Welcome to Thapae Gate – the east entrance to the old city, a fortified square encased by a moat and tall walls, built way back in the 13th century. This gate has been a silent spectator to the region’s history for nearly 800 years, acting as a grand entrance for merchants, diplomats, and monks during the days of the Lanna Kingdom.

You will likely have the opportunity to walk through Thapae Gate if your staying at a hotel inside the moat or visiting the old city. It’s the starting point for the Sunday Walking Street Market and around it there are numerous small streets with cafes, bars, souvenirs shops, book shops. While the many pigeons in the square won’t interest most visitors, it’s pleasant to walk around at night. There’s not much in the way of information besides a map, it’s been redeveloped over time and a road now occupies a direct line to the square, so you’ll need to image how it was with a large river meeting the moat. ‘Thapae’ means ‘to float’ in the Northern Thai dialect, signifying the gate’s original use as a docking point for rafts that would ‘float’ down the Mae Ping River. The current Thapae Gate that you see is a recreation from the 1980s, rebuilt according to architectural records and archaeological evidence.
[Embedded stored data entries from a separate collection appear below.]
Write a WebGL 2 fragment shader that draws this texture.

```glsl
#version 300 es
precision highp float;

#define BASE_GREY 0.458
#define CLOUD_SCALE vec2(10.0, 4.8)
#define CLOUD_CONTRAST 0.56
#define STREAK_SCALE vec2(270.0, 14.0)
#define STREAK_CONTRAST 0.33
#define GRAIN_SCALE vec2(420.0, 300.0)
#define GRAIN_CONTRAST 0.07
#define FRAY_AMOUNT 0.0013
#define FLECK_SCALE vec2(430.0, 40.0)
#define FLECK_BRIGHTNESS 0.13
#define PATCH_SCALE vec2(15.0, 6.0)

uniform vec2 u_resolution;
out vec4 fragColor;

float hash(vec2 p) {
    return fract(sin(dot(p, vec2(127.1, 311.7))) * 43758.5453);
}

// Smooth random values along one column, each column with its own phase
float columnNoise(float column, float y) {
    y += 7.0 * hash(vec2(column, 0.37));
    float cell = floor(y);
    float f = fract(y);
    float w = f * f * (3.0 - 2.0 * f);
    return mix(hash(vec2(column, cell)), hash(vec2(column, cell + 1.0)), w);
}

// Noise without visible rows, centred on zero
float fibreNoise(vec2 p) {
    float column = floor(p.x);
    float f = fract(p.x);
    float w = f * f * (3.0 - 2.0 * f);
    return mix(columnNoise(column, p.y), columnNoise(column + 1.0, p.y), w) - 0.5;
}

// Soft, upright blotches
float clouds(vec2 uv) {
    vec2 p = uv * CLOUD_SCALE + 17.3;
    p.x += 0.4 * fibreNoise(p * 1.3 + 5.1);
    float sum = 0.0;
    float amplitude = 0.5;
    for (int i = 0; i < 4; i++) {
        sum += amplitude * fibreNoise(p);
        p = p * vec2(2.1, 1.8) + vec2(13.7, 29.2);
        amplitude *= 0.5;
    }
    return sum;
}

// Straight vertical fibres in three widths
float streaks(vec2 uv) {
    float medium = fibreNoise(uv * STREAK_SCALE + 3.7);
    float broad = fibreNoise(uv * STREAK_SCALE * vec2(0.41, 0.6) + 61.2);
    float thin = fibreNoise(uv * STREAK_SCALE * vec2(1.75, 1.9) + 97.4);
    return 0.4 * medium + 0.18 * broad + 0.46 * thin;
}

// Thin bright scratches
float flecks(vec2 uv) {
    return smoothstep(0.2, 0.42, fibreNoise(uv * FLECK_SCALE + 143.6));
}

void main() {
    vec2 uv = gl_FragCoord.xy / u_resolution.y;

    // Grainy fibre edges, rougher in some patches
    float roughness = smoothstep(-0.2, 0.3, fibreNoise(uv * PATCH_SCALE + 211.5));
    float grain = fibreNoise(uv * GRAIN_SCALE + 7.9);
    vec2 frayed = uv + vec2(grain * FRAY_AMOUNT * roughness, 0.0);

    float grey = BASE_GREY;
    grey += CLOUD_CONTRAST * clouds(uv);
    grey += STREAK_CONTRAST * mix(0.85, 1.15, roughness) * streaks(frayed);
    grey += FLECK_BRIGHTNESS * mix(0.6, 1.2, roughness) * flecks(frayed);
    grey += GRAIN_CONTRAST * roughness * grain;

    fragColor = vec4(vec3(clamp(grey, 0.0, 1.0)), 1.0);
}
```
Thapae Gate has a role in some of the city’s most exciting events. Chiang Mai’s most popular festivals, Loy Krathong and Songkran, see the gate and surrounding streets swarming with locals and tourists, bringing the old structure alive with celebrations, music, and dance.
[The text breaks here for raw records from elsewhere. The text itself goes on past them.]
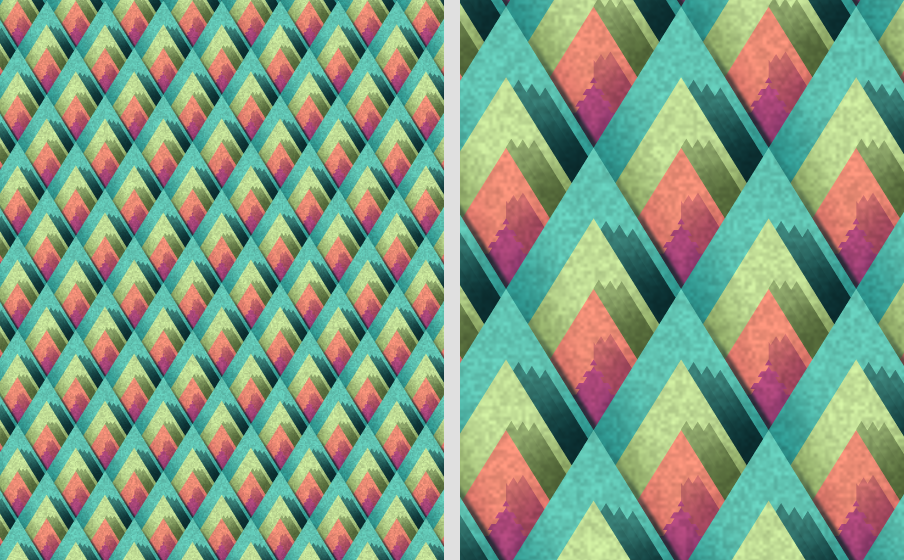
Left: the whole. Right: its middle third, enlarged.
Give the GLSL for this pattern, as a Shadertoy shader.

```glsl
// Tiled lozenges, each nesting four colours that share the bottom corner.
// Skewed lattice axes turn the tiling into fract and the nesting into min;
// stepped shadows fall on the right-hand bands, and paper grain covers all.

const vec2 HALF_TILE = vec2(0.0521, 0.0840); // lozenge half size, canvas heights
const vec2 FIRST_APEX = vec2(0.0833, 0.0013); // from the upper left corner
const int SAMPLES = 3;

float hash21(vec2 p) {
    vec3 q = fract(vec3(p.xyx) * 0.1031);
    q += dot(q, q.yzx + 33.33);
    return fract((q.x + q.y) * q.z);
}

float valueNoise(vec2 p) {
    vec2 cell = floor(p);
    vec2 f = fract(p);
    f = f * f * (3.0 - 2.0 * f);
    float low = mix(hash21(cell), hash21(cell + vec2(1, 0)), f.x);
    float high = mix(hash21(cell + vec2(0, 1)), hash21(cell + vec2(1, 1)), f.x);
    return mix(low, high, f.y);
}

// x runs down the right edge, y down the left edge; whole numbers are apexes
vec2 latticeCoords(vec2 uv) {
    vec2 p = (vec2(uv.x, 1.0 - uv.y) - FIRST_APEX) / HALF_TILE;
    return 0.5 * vec2(p.y + p.x, p.y - p.x);
}

vec3 layerLight(int layer) {
    if (layer == 0) return vec3(0.38, 0.77, 0.70);
    if (layer == 1) return vec3(0.76, 0.87, 0.59);
    if (layer == 2) return vec3(0.93, 0.55, 0.46);
    return vec3(0.68, 0.28, 0.48);
}

vec3 layerShade(int layer) {
    if (layer == 0) return vec3(0.10, 0.50, 0.49);
    if (layer == 1) return vec3(0.47, 0.57, 0.32);
    if (layer == 2) return vec3(0.80, 0.40, 0.38);
    return vec3(0.50, 0.20, 0.40);
}

vec3 layerShadow(int layer) {
    if (layer == 0) return vec3(0.04, 0.17, 0.18);
    if (layer == 1) return vec3(0.32, 0.40, 0.22);
    if (layer == 2) return vec3(0.62, 0.27, 0.36);
    return vec3(0.40, 0.15, 0.33);
}

// Shadow on a right-hand band: three strips, each starting further down
float steppedShadow(float along, float across) {
    float strip = floor(across * 4.0);
    float start = 0.60 - 0.09 * strip;
    float ramp = 0.45 + 0.55 * smoothstep(start, 1.0, along);
    return step(1.0, strip) * step(start, along) * ramp;
}

vec3 lozengeColor(vec2 uv) {
    vec2 tile = fract(latticeCoords(uv));
    float depth = min(tile.x, tile.y);

    // The innermost layer has a toothed edge
    float teeth = step(0.5, fract(12.0 * (tile.x + tile.y)));
    depth -= 0.025 * teeth * step(0.75, depth);

    int layer = int(min(floor(depth * 4.0), 3.0));
    float inset = float(layer) * 0.25;
    float along = (max(tile.x, tile.y) - inset) / (1.0 - inset);
    float across = clamp((depth - inset) * 4.0, 0.0, 1.0);

    // Each band deepens towards its lower end
    vec3 color = mix(layerLight(layer), layerShade(layer),
                     0.75 * smoothstep(0.45, 1.05, along));

    bool rightBand = tile.x > tile.y;
    if (rightBand && layer < 3) {
        color = mix(color, layerShadow(layer), steppedShadow(along, across));
    }

    // Thin contact shadow beside the lozenge at the lower left
    float contact = smoothstep(0.945, 0.985, tile.y) * smoothstep(0.0, 0.8, tile.x);
    return mix(color, vec3(0.05, 0.15, 0.16), 0.75 * contact);
}

// Fine and coarse speckle, centred on zero
float paperGrain(vec2 uv) {
    float fine = valueNoise(uv * 460.0) - 0.5;
    float coarse = valueNoise(uv * 210.0 + 37.0) - 0.5;
    return 0.17 * fine + 0.07 * coarse;
}

void mainImage(out vec4 fragColor, in vec2 fragCoord) {
    vec3 color = vec3(0.0);

    // Average a small grid of samples to smooth every edge
    for (int j = 0; j < SAMPLES; j++) {
        for (int i = 0; i < SAMPLES; i++) {
            vec2 offset = (vec2(i, j) + 0.5) / float(SAMPLES) - 0.5;
            color += lozengeColor((fragCoord + offset) / iResolution.y);
        }
    }
    color /= float(SAMPLES * SAMPLES);

    color *= 1.0 + paperGrain(fragCoord / iResolution.y);
    fragColor = vec4(clamp(color, 0.0, 1.0), 1.0);
}
```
The wall surrounding the city originally had five gates, each having a specific purpose and named according to the direction it faced. Thapae was the eastern gate, and the only one to retain its historical relevance and popularity to date.

Thapae Gate is not just an ancient structure; it’s a living, breathing part of Chiang Mai’s culture and history, where stories of the past meet the vibrancy of the present.